Post # 5
Oh, the “closer to your heart” explanation sounds really lovely.. Unfortunately we opted for an e-ring that, while beautiful and delightful to me, doesn’t really allow for the wedding band to go underneath.
Because of the way my rings fit together, if I went in bare-fingered, I’d have to remove my wedding band very soon after the ceremony to put my e-ring back on, and ideally I’d like to keep my wedding band on for as long as possible. It’s not a huge deal, but just nicer to think that once it goes on, it’s not going to come off for a very long time. 🙂
I like CorgiTales’ thinking though–that he’s just ‘sealing the deal’! lol!
Post # 6
@cliffette: If your wedding ring is meant to go over the engagement ring, then you don’t have a problem. You can wear it into the ceremony, and just have him put the wedding ring over it.
Post # 7
I’ve been wearing my e-ring on my right hand and my wedding ring will go on my left.
Since living over in the Netherlands, I’ve looked up the engagement ring/wedding ring traditions. Protestants wear the e-ring on the left hand and the wedding ring on the right. Catholics do the exact opposite. Also, something that I didn’t know until a few months ago and FI got berated for not telling me…he should have gotten an e-ring as well!! LOL
Other countries do one way or the other and it usually depends on the bride’s religion. Wearing both rings on one finger is a very American thing (slowly being taken up over here, but simple wedding bands are holding out).
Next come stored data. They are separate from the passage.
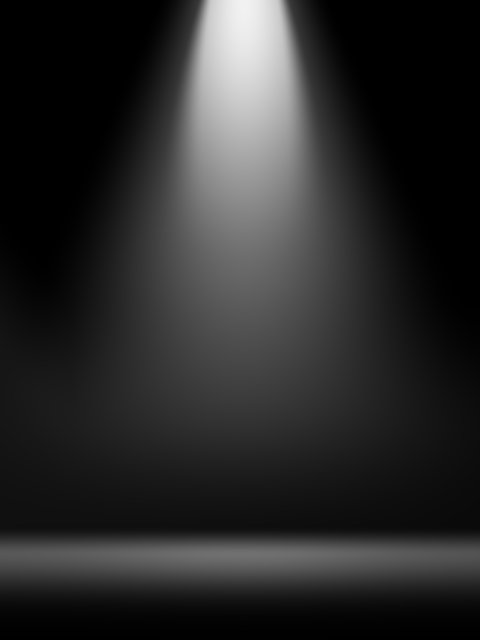
Reproduce this background procedurally as a Shadertoy shader.

```glsl
// A monochrome stage spotlight shining down on a softly lit floor.
// Two nested cones, a low side haze and a floor glow are summed;
// each is a smooth falloff in normalized canvas coordinates.

#define BEAM_X 0.509         // beam axis, from the left
#define CORE_LIGHT 0.47      // added brightness of the inner cone
#define CORE_REACH 0.42      // depth at which the inner cone has faded
#define CONE_LIGHT 0.48      // brightness of the wide cone
#define CONE_SPREAD 0.60     // widening of the wide cone with depth
#define HAZE_LIGHT 0.085     // haze brightness at the left side
#define HAZE_START 0.32      // depth where the haze begins at the left
#define FLOOR_LIGHT 0.41     // floor glow at the beam axis
#define FLOOR_DEPTH 0.86     // depth of the floor's bright line
#define FLOOR_FALLOFF 0.06   // fade of the floor toward the bottom

float fadeOut(float from, float to, float value) {
    return 1.0 - smoothstep(from, to, value);
}

// Bright inner cone with curved sides that blur with depth
float coreBeam(float side, float depth) {
    float halfWidth = 0.082 + 0.30 * depth - 0.45 * depth * depth;
    float blur = 0.015 + 0.12 * depth;
    float profile = fadeOut(halfWidth - blur, halfWidth + blur, side);
    return CORE_LIGHT * profile * fadeOut(0.0, CORE_REACH, depth);
}

// Wide soft cone with straight sides
float wideBeam(float side, float depth) {
    float halfWidth = 0.18 + CONE_SPREAD * depth;
    float profile = fadeOut(0.0, 1.0, side / halfWidth);
    return CONE_LIGHT * profile * fadeOut(0.28, 0.87, depth);
}

// Faint air light, higher and stronger at the left
float haze(float x, float depth) {
    float start = HAZE_START + 0.9 * min(x, 0.15);
    float strength = HAZE_LIGHT * mix(1.0, 0.6, x);
    float dimming = 1.0 - 0.3 * smoothstep(0.6, 0.8, depth);
    return strength * dimming * smoothstep(0.0, 0.25, depth - start)
         * fadeOut(0.83, 0.95, depth);
}

// Horizontal floor band, brightest below the beam
float floorGlow(float side, float depth) {
    float below = max(depth - FLOOR_DEPTH, 0.0) / FLOOR_FALLOFF;
    float across = mix(0.72, 1.0, exp(-side * side / 0.09));
    return FLOOR_LIGHT * across * smoothstep(0.822, 0.868, depth)
         * exp(-below * below);
}

void mainImage(out vec4 fragColor, in vec2 fragCoord) {
    vec2 uv = fragCoord / iResolution.xy;
    float depth = 1.0 - uv.y;
    float side = abs(uv.x - BEAM_X);

    // Round the axis slightly so the beam has no center crease
    side = sqrt(side * side + 0.0001);

    float light = coreBeam(side, depth) + wideBeam(side, depth)
                + haze(uv.x, depth) + floorGlow(side, depth);
    fragColor = vec4(vec3(clamp(light, 0.0, 1.0)), 1.0);
}
```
Post # 8
@ldyparadox99: haha it’s the same in Germany with the seperate hands but it is engagement on left, married on right. FI also had an engagement band, actually even before we were engaged they were partner rings or something – v. common here but he lost his on vacation this year so now he has to wit until next month for a wedding band. It’s been really good practice for him though since he never wore any sort of acessories before. Hopefully, he won’t lose the platinum wedding band which is much harder to replace than his sterling silver ring.
Post # 9
It’s amazing hearing all these different traditions. In Australia, I think we are adopting the American style of wearing both on the ring finger at once, and generally e-rings and wedding bands will go on the left hand, whether you wear one or both at the same time.
I was a fan of wearing just a beautiful plain band on my ring finger, and moving the e-ring to the right hand, but managed to choose an e-ring style that will only look good on my left hand AND must be worn beneath the wedding band *facepalm*. Ahh, the joy of choosing impulsively! I still love my e-ring to bits though.
@slicey, I hope he doesn’t lose his wedding band either!
@2dBride, I’m going to do exactly that, now that I know there are so many different ways to wear the rings going into, and going out of the ceremony!
Post # 10
I actually think it’s the other way around.
The wedding ring goes on first “closer to your heart” and your engagement ring goes on the outside. That is why the engagement ring is taken off (aside from any other personal reasons) of your finger and switched to your right hand or another finger so you can slide it back on the correct finger after the wedding ring is placed on your finger first.
Might be worth researching but that’s what I was always told – and I was told by my jeweler.
Post # 11
OK sorry I just did some research on wikipedia because I was curious now… and here is a paragraph from what I found:
One interpretation states that the woman wears the wedding ring below the engagement ring, thus making it closer to the heart. Another practice holds that the woman should wear the wedding ring above the engagement ring, thus sealing the atmosphere of the engagement into the marriage. Still others prefer that the wedding ring should be worn alone. Further, modern ring sets in the United States are often marketed as a three-piece set, including the man’s wedding band, the woman’s engagement ring, and a slender band that is mounted to the engagement ring before the wedding, converting it into a single, permanent wedding ring.